What the task requires: For the data below, please report each line where the word "wide" is found.

Plain-text document sources:
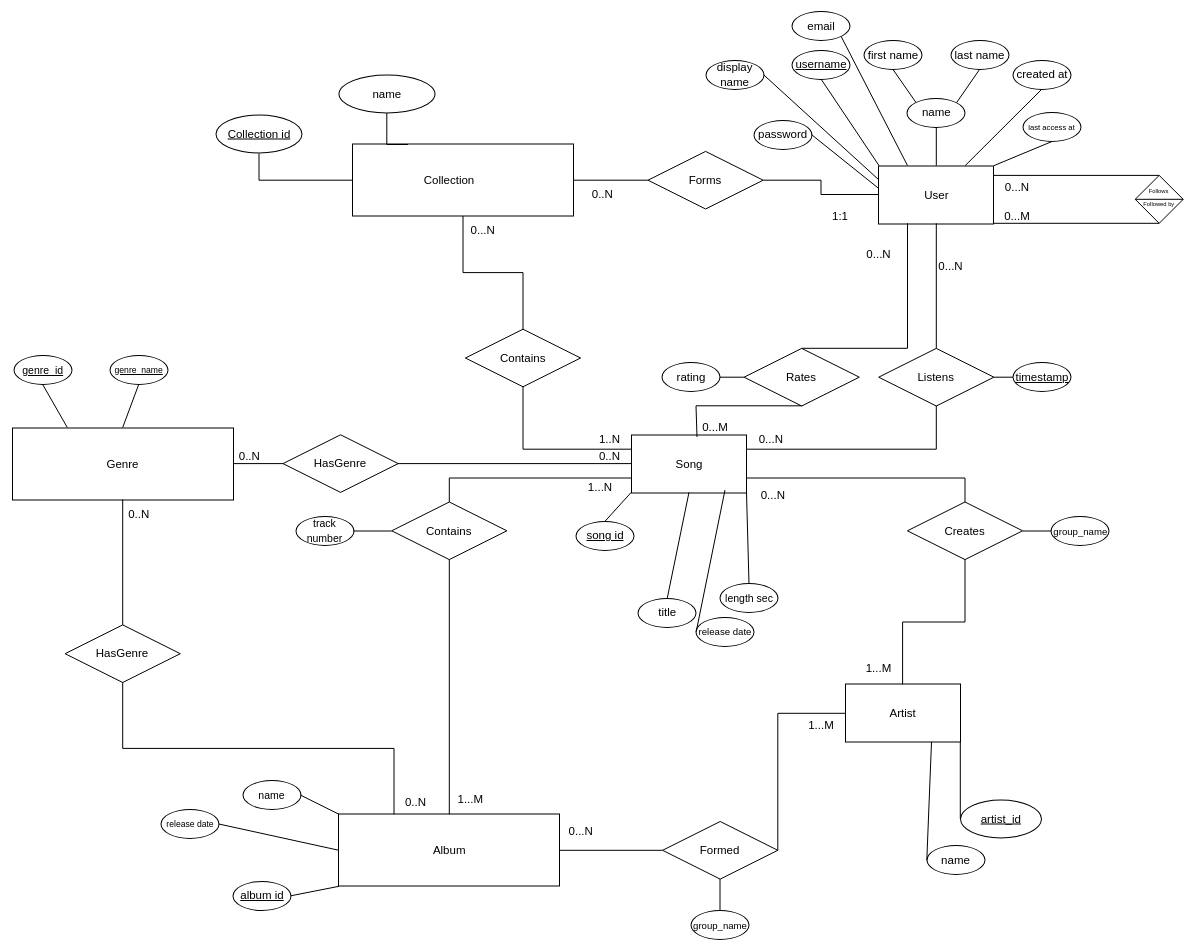
<!DOCTYPE html>
<html lang="en">
<head>
<meta charset="utf-8">
<title>Music service entity relationship diagram</title>
<style>
:root { --ink: #000; --paper: #fff; --line: 1px; }
* { box-sizing: border-box; }
html, body { margin: 0; background: var(--paper); overflow: hidden; }
.diagram {
  position: relative; width: 1200px; height: 951px; overflow: hidden;
  background: var(--paper); color: var(--ink);
  font: 11.5px/15px "Liberation Sans", Arial, sans-serif;
}
.connectors { position: absolute; inset: 0; fill: none; stroke: var(--ink); stroke-width: 1; }
.entity, .attribute, .relation, .cardinality {
  position: absolute; left: var(--x); top: var(--y); transform: translate(-50%, -50%);
  display: flex; align-items: center; justify-content: center;
  text-align: center; white-space: nowrap;
}
.entity { width: 116px; height: 59px; border: var(--line) solid var(--ink); }
.entity.wide { width: 222px; height: 73px; }
.attribute { width: 59px; height: 30px; border: var(--line) solid var(--ink); border-radius: 50%; }
.attribute.large { width: 97px; height: 39px; }
.attribute.medium { width: 87px; height: 39px; }
.attribute.tall { width: 82px; height: 39px; }
.key { text-decoration: underline; }
.size-m { font-size: 10.5px; }
.size-s { font-size: 9.6px; }
.size-xs { font-size: 8.6px; }
.size-xxs { font-size: 7.7px; }
.size-tiny { font-size: 5.8px; }
</style>
</head>
<body>
<main class="diagram">

  <!-- Entities -->
  <div class="entity wide" style="--x:463px;--y:180px"><span style="margin-right:28px">Collection</span></div>
  <div class="entity" style="--x:936.4px;--y:194.5px">User</div>
  <div class="entity wide" style="--x:122.5px;--y:463.5px">Genre</div>
  <div class="entity" style="--x:689px;--y:463.5px">Song</div>
  <div class="entity" style="--x:902.7px;--y:713.3px">Artist</div>
  <div class="entity wide" style="--x:449.2px;--y:850.3px">Album</div>

  <!-- Collection attributes -->
  <div class="attribute large" style="--x:386.8px;--y:93.6px">name</div>
  <div class="attribute medium key" style="--x:259px;--y:134.3px">Collection id</div>

  <!-- User attributes -->
  <div class="attribute" style="--x:821px;--y:26.3px">email</div>
  <div class="attribute key" style="--x:821px;--y:64.7px">username</div>
  <div class="attribute" style="--x:734.6px;--y:74.5px">display<br>name</div>
  <div class="attribute" style="--x:782.6px;--y:134.5px">password</div>
  <div class="attribute" style="--x:893px;--y:55px">first name</div>
  <div class="attribute" style="--x:979.5px;--y:55px">last name</div>
  <div class="attribute" style="--x:936.3px;--y:112.7px">name</div>
  <div class="attribute" style="--x:1042px;--y:74.5px">created at</div>
  <div class="attribute size-xxs" style="--x:1051.5px;--y:127.3px">last access at</div>

  <!-- Genre attributes -->
  <div class="attribute key size-m" style="--x:42.7px;--y:370px">genre_id</div>
  <div class="attribute key size-xs" style="--x:138.7px;--y:370px">genre_name</div>

  <!-- Song attributes -->
  <div class="attribute key" style="--x:605px;--y:535.6px">song id</div>
  <div class="attribute" style="--x:667.3px;--y:612.5px">title</div>
  <div class="attribute size-s" style="--x:725px;--y:631.7px">release date</div>
  <div class="attribute size-m" style="--x:749px;--y:598px">length sec</div>

  <!-- Artist attributes -->
  <div class="attribute tall key" style="--x:1000.8px;--y:818.8px">artist_id</div>
  <div class="attribute" style="--x:955.5px;--y:860.3px">name</div>

  <!-- Album attributes -->
  <div class="attribute size-m" style="--x:271.5px;--y:795px">name</div>
  <div class="attribute size-xs" style="--x:190px;--y:824px">release date</div>
  <div class="attribute key" style="--x:262px;--y:895.8px">album id</div>

  <!-- Relation attributes -->
  <div class="attribute" style="--x:691px;--y:377px">rating</div>
  <div class="attribute key" style="--x:1042px;--y:377px">timestamp</div>
  <div class="attribute size-m" style="--x:324.5px;--y:531px">track<br>number</div>
  <div class="attribute size-s" style="--x:1080.3px;--y:531px">group_name</div>
  <div class="attribute size-s" style="--x:720px;--y:925px">group_name</div>

  <!-- Connecting lines and relation diamonds -->
  <svg class="connectors" width="1200" height="951" viewBox="0 0 1200 951" aria-hidden="true">
    <defs><polygon id="diamond" points="-57.6,0 0,-28.8 57.6,0 0,28.8"/></defs>

    <g id="collection-lines">
      <polyline points="386.8,113 386.8,144.5 408,144.5"/>
      <polyline points="259,153.5 259,180.2 352.5,180.2"/>
      <line x1="573.5" y1="180.2" x2="648" y2="180.2"/>
      <polyline points="763.3,180.2 821,180.2 821,194.5 879,194.5"/>
      <polyline points="463,216 463,272.6 523,272.6 523,329.3"/>
      <polyline points="523,386.7 523,449.2 631,449.2"/>
    </g>
    <g id="user-lines">
      <line x1="841.2" y1="36.5" x2="907.5" y2="165.6"/>
      <line x1="821" y1="79" x2="879" y2="165.6"/>
      <line x1="763.3" y1="74.5" x2="879" y2="180"/>
      <line x1="811.4" y1="134.5" x2="879" y2="188.7"/>
      <line x1="893" y1="69.5" x2="916" y2="102.5"/>
      <line x1="979.5" y1="69.5" x2="956.7" y2="102.5"/>
      <line x1="936.3" y1="127" x2="936.3" y2="165.6"/>
      <line x1="1042" y1="89" x2="965.2" y2="165.6"/>
      <line x1="1051.5" y1="141.7" x2="994" y2="165.6"/>
      <line x1="994" y1="175.4" x2="1159.2" y2="175.4"/>
      <line x1="994" y1="223.3" x2="1159.2" y2="223.3"/>
      <polyline points="907.5,223.3 907.5,348.3 801.7,348.3"/>
      <line x1="936.3" y1="223.3" x2="936.3" y2="348.3"/>
      <line x1="720" y1="377.2" x2="744" y2="377.2"/>
      <line x1="994" y1="377.2" x2="1013" y2="377.2"/>
      <polyline points="801.7,405.8 696,405.8 697,437"/>
      <polyline points="936.3,405.8 936.3,449.2 746.5,449.2"/>
    </g>
    <g id="genre-lines">
      <line x1="42.7" y1="384.5" x2="67.3" y2="427.5"/>
      <line x1="138.7" y1="384.5" x2="122.7" y2="427.5"/>
      <line x1="233" y1="463.6" x2="283" y2="463.6"/>
      <line x1="398" y1="463.6" x2="631" y2="463.6"/>
      <line x1="122.7" y1="499.5" x2="122.7" y2="625"/>
      <polyline points="122.7,682.5 122.7,748.4 394,748.4 394,814.3"/>
    </g>
    <g id="song-lines">
      <polyline points="631,478 449.3,478 449.3,502"/>
      <line x1="449.3" y1="559.5" x2="449.3" y2="814.3"/>
      <line x1="353.3" y1="531" x2="391.6" y2="531"/>
      <line x1="631.3" y1="492.3" x2="605" y2="521.3"/>
      <line x1="689" y1="492.3" x2="667.3" y2="598"/>
      <line x1="725" y1="490" x2="696.2" y2="631.7"/>
      <line x1="746.5" y1="492.3" x2="749" y2="583.6"/>
      <polyline points="746.5,478 965,478 965,502"/>
    </g>
    <g id="artist-lines">
      <line x1="1022.8" y1="531" x2="1051.5" y2="531"/>
      <polyline points="965,559.5 965,622 902.6,622 902.6,684.5"/>
      <polyline points="845,713.3 777.8,713.3 777.8,850.3"/>
      <line x1="960.3" y1="742" x2="960.3" y2="818.8"/>
      <line x1="931.5" y1="742" x2="926.8" y2="860.3"/>
    </g>
    <g id="album-lines">
      <line x1="300.3" y1="795" x2="339" y2="814.3"/>
      <line x1="218.8" y1="824" x2="339" y2="850.3"/>
      <line x1="290.7" y1="895.8" x2="339" y2="886.3"/>
      <line x1="559.8" y1="850.3" x2="662.5" y2="850.3"/>
      <line x1="720" y1="879" x2="720" y2="910.5"/>
    </g>
    <g id="relation-diamonds">
      <use href="#diamond" x="705.6" y="180.2"/>
      <use href="#diamond" x="523" y="358"/>
      <use href="#diamond" x="801.7" y="377.2"/>
      <use href="#diamond" x="936.3" y="377.2"/>
      <use href="#diamond" x="340.6" y="463.6"/>
      <use href="#diamond" x="449.3" y="530.8"/>
      <use href="#diamond" x="965" y="530.8"/>
      <use href="#diamond" x="122.7" y="653.7"/>
      <use href="#diamond" x="720.2" y="850.3"/>
      <polygon points="1135.2,199.3 1159.2,175.4 1183.2,199.3 1159.2,223.3"/>
      <line x1="1135.2" y1="199.3" x2="1183.2" y2="199.3"/>
    </g>
  </svg>

  <!-- Relation names -->
  <div class="relation" style="--x:705px;--y:180px">Forms</div>
  <div class="relation" style="--x:522.7px;--y:357.5px">Contains</div>
  <div class="relation" style="--x:801px;--y:376.5px">Rates</div>
  <div class="relation" style="--x:935.7px;--y:376.5px">Listens</div>
  <div class="relation" style="--x:340px;--y:463px">HasGenre</div>
  <div class="relation" style="--x:448.7px;--y:530.5px">Contains</div>
  <div class="relation" style="--x:964.6px;--y:530.5px">Creates</div>
  <div class="relation" style="--x:122px;--y:653px">HasGenre</div>
  <div class="relation" style="--x:719.6px;--y:850px">Formed</div>
  <div class="relation size-tiny" style="--x:1158.6px;--y:191px">Follows</div>
  <div class="relation size-tiny" style="--x:1158.8px;--y:204px">Followed by</div>

  <!-- Cardinalities -->
  <div class="cardinality" style="--x:602.3px;--y:194px">0..N</div>
  <div class="cardinality" style="--x:840px;--y:216px">1:1</div>
  <div class="cardinality" style="--x:1017px;--y:187px">0...N</div>
  <div class="cardinality" style="--x:1017px;--y:216px">0...M</div>
  <div class="cardinality" style="--x:482.7px;--y:230px">0...N</div>
  <div class="cardinality" style="--x:878.5px;--y:254px">0...N</div>
  <div class="cardinality" style="--x:950.5px;--y:266px">0...N</div>
  <div class="cardinality" style="--x:715px;--y:427px">0...M</div>
  <div class="cardinality" style="--x:770.8px;--y:439px">0...N</div>
  <div class="cardinality" style="--x:609.5px;--y:439px">1..N</div>
  <div class="cardinality" style="--x:609.5px;--y:456px">0..N</div>
  <div class="cardinality" style="--x:600px;--y:487px">1...N</div>
  <div class="cardinality" style="--x:772.8px;--y:495px">0...N</div>
  <div class="cardinality" style="--x:249.3px;--y:456px">0..N</div>
  <div class="cardinality" style="--x:138.7px;--y:514px">0..N</div>
  <div class="cardinality" style="--x:878.5px;--y:668px">1...M</div>
  <div class="cardinality" style="--x:821px;--y:725px">1...M</div>
  <div class="cardinality" style="--x:415.5px;--y:802px">0..N</div>
  <div class="cardinality" style="--x:470.3px;--y:799px">1...M</div>
  <div class="cardinality" style="--x:580.7px;--y:831px">0...N</div>
</main>
</body>
</html>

Response to the exercise:
.entity.wide { width: 222px; height: 73px; }
  <div class="entity wide" style="--x:463px;--y:180px"><span style="margin-right:28px">Collection</span></div>
  <div class="entity wide" style="--x:122.5px;--y:463.5px">Genre</div>
  <div class="entity wide" style="--x:449.2px;--y:850.3px">Album</div>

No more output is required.